Return each line of the listing that contains the string "lineTo".

▶ [The input]:
______
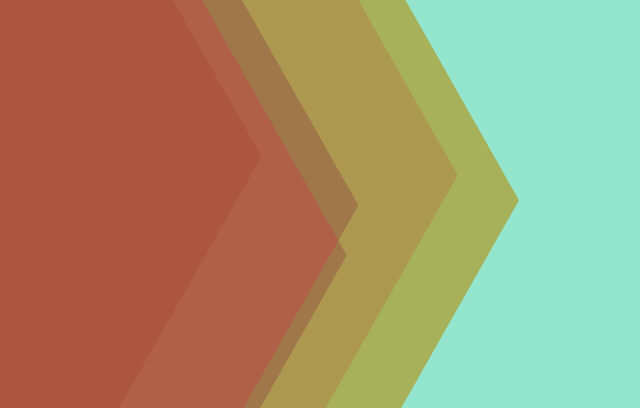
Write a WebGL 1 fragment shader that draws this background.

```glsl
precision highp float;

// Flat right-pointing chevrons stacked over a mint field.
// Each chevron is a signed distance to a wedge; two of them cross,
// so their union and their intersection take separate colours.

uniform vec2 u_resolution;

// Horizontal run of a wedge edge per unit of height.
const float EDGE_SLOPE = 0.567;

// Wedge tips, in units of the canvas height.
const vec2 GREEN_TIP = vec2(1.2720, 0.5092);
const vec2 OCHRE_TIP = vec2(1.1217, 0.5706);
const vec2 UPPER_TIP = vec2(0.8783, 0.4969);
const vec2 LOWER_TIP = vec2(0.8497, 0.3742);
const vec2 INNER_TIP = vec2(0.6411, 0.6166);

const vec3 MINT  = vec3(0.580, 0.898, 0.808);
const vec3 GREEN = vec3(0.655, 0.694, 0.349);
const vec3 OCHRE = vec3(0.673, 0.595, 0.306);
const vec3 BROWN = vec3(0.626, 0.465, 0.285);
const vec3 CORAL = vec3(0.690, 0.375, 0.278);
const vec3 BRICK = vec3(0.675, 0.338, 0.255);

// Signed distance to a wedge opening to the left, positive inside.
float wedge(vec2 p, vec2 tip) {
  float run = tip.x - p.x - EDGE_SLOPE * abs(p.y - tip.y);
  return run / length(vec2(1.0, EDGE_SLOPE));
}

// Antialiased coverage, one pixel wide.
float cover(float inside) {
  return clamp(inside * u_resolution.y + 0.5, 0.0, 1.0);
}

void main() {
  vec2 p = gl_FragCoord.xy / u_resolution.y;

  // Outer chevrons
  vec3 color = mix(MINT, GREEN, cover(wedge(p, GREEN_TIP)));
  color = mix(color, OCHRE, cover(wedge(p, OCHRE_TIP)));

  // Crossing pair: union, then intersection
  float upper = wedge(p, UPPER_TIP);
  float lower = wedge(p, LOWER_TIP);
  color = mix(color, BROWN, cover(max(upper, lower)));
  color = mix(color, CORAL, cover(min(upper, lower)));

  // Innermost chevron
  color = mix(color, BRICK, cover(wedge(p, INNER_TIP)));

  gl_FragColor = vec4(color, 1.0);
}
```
______
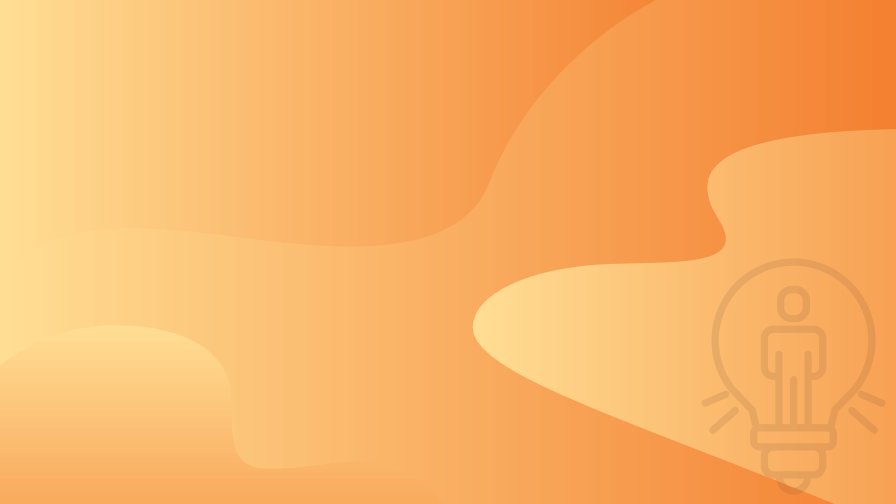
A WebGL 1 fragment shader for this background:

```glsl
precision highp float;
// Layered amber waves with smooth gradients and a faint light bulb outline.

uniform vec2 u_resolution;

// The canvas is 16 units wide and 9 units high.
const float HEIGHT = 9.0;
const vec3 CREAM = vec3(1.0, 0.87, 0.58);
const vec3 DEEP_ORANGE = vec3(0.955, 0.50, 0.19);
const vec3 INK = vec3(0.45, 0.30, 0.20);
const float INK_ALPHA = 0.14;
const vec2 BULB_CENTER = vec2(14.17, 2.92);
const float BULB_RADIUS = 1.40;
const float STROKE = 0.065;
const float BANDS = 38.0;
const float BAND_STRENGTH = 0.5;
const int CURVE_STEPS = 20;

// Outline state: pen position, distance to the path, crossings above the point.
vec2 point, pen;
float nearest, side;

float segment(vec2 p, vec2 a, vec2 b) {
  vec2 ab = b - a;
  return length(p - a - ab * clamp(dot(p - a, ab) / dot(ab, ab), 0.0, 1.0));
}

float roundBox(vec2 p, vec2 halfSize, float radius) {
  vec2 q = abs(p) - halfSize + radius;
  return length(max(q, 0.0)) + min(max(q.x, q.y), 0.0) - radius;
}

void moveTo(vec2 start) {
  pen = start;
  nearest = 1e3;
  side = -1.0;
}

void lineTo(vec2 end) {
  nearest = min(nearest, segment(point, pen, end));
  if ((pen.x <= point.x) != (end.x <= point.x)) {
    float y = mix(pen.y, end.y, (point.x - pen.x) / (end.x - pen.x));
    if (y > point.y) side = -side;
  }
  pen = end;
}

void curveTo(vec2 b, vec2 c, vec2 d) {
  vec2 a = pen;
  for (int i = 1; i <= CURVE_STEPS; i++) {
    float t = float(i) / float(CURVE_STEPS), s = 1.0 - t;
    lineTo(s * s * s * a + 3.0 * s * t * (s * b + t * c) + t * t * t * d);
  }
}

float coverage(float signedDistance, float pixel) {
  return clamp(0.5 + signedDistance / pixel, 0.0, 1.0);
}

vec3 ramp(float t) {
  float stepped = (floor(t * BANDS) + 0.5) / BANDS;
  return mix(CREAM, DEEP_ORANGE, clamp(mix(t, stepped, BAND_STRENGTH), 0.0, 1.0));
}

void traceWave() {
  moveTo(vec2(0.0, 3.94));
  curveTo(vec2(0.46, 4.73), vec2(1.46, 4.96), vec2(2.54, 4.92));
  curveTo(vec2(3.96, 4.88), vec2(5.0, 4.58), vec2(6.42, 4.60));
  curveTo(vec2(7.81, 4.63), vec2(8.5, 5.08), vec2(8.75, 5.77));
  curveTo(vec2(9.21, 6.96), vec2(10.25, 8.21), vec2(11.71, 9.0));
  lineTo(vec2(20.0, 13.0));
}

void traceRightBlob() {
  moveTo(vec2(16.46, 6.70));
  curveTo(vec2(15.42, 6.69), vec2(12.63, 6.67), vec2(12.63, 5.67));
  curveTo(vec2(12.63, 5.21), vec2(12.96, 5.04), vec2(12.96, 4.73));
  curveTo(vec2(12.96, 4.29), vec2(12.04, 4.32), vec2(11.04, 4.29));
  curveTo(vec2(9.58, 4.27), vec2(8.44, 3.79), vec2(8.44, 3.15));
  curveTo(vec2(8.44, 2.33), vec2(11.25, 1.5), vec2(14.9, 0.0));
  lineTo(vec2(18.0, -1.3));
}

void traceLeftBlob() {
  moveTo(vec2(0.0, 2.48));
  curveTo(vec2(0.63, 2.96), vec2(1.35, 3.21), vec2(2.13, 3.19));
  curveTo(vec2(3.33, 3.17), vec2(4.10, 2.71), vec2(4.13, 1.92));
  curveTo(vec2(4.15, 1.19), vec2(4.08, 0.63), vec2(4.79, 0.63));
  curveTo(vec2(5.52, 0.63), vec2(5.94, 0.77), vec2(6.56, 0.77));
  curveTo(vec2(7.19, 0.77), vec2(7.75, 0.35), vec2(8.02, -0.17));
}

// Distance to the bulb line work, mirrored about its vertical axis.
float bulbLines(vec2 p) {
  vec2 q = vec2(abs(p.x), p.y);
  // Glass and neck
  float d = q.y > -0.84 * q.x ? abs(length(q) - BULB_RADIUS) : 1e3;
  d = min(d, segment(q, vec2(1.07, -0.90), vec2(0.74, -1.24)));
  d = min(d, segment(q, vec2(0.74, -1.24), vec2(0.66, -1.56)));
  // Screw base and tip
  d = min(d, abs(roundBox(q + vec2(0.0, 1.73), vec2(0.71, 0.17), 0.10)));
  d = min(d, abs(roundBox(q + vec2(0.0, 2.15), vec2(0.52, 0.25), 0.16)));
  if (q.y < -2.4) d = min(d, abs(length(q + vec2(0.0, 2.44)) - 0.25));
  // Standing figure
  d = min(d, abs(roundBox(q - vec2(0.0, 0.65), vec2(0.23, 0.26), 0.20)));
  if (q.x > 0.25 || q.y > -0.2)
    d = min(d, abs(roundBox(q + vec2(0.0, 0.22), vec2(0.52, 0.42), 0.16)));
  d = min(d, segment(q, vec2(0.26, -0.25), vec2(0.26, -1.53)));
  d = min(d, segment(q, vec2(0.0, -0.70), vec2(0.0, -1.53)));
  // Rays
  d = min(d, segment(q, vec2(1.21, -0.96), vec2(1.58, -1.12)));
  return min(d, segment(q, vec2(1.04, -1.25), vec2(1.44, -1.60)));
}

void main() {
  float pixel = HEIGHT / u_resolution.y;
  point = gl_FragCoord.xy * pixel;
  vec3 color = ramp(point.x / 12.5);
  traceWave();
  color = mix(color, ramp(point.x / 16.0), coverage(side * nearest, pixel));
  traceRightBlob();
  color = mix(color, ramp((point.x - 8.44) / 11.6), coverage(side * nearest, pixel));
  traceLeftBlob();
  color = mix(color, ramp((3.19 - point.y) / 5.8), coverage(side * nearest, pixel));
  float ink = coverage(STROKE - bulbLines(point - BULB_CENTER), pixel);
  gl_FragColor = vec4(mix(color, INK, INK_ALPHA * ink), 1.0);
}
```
______
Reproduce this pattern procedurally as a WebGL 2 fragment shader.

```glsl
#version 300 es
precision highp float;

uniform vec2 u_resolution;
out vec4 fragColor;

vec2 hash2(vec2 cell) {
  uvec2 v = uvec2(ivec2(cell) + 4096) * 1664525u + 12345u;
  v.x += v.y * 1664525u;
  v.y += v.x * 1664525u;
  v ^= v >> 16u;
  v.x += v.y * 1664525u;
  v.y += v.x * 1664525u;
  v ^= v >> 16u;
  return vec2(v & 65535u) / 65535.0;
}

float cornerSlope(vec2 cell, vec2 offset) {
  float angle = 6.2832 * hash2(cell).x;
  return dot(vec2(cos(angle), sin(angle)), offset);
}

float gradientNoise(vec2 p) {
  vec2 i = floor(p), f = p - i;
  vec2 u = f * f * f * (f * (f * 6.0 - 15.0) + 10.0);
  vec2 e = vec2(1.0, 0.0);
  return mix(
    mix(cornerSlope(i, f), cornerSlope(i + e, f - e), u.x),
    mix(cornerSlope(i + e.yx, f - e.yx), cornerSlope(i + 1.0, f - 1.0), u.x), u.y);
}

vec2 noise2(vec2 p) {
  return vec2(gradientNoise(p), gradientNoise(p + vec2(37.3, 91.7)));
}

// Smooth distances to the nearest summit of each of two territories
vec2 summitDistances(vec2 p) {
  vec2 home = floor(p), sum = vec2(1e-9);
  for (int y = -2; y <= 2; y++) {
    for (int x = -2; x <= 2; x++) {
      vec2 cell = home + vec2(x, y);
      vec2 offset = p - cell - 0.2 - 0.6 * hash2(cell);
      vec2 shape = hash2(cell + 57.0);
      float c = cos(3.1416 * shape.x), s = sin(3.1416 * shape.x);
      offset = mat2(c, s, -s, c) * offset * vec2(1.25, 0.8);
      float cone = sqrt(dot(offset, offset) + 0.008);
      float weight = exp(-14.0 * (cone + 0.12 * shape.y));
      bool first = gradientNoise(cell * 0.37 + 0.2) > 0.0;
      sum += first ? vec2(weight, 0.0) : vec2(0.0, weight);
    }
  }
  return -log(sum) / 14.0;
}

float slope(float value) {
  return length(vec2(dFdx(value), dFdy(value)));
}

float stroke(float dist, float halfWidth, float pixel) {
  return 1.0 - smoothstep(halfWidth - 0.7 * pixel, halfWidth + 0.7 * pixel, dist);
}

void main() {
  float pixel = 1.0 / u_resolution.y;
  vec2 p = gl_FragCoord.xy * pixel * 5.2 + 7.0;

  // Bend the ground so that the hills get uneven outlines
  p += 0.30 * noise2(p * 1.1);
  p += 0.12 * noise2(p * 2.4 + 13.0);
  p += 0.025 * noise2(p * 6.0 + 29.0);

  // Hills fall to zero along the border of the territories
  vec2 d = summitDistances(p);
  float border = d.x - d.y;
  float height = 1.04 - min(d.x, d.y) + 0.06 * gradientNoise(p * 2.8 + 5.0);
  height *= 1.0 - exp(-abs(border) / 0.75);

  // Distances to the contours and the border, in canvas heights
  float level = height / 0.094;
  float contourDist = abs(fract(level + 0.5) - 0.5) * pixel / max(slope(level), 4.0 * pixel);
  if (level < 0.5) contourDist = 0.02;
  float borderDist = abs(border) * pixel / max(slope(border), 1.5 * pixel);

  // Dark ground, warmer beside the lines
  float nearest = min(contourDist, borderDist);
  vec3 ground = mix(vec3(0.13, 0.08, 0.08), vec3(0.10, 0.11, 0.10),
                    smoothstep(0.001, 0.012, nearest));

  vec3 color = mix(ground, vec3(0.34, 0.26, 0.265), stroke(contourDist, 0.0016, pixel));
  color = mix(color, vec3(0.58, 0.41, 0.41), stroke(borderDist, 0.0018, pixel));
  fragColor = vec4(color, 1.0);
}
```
______
▶ [Response for this exercise]:
void lineTo(vec2 end) {
    lineTo(s * s * s * a + 3.0 * s * t * (s * b + t * c) + t * t * t * d);
  lineTo(vec2(20.0, 13.0));
  lineTo(vec2(18.0, -1.3));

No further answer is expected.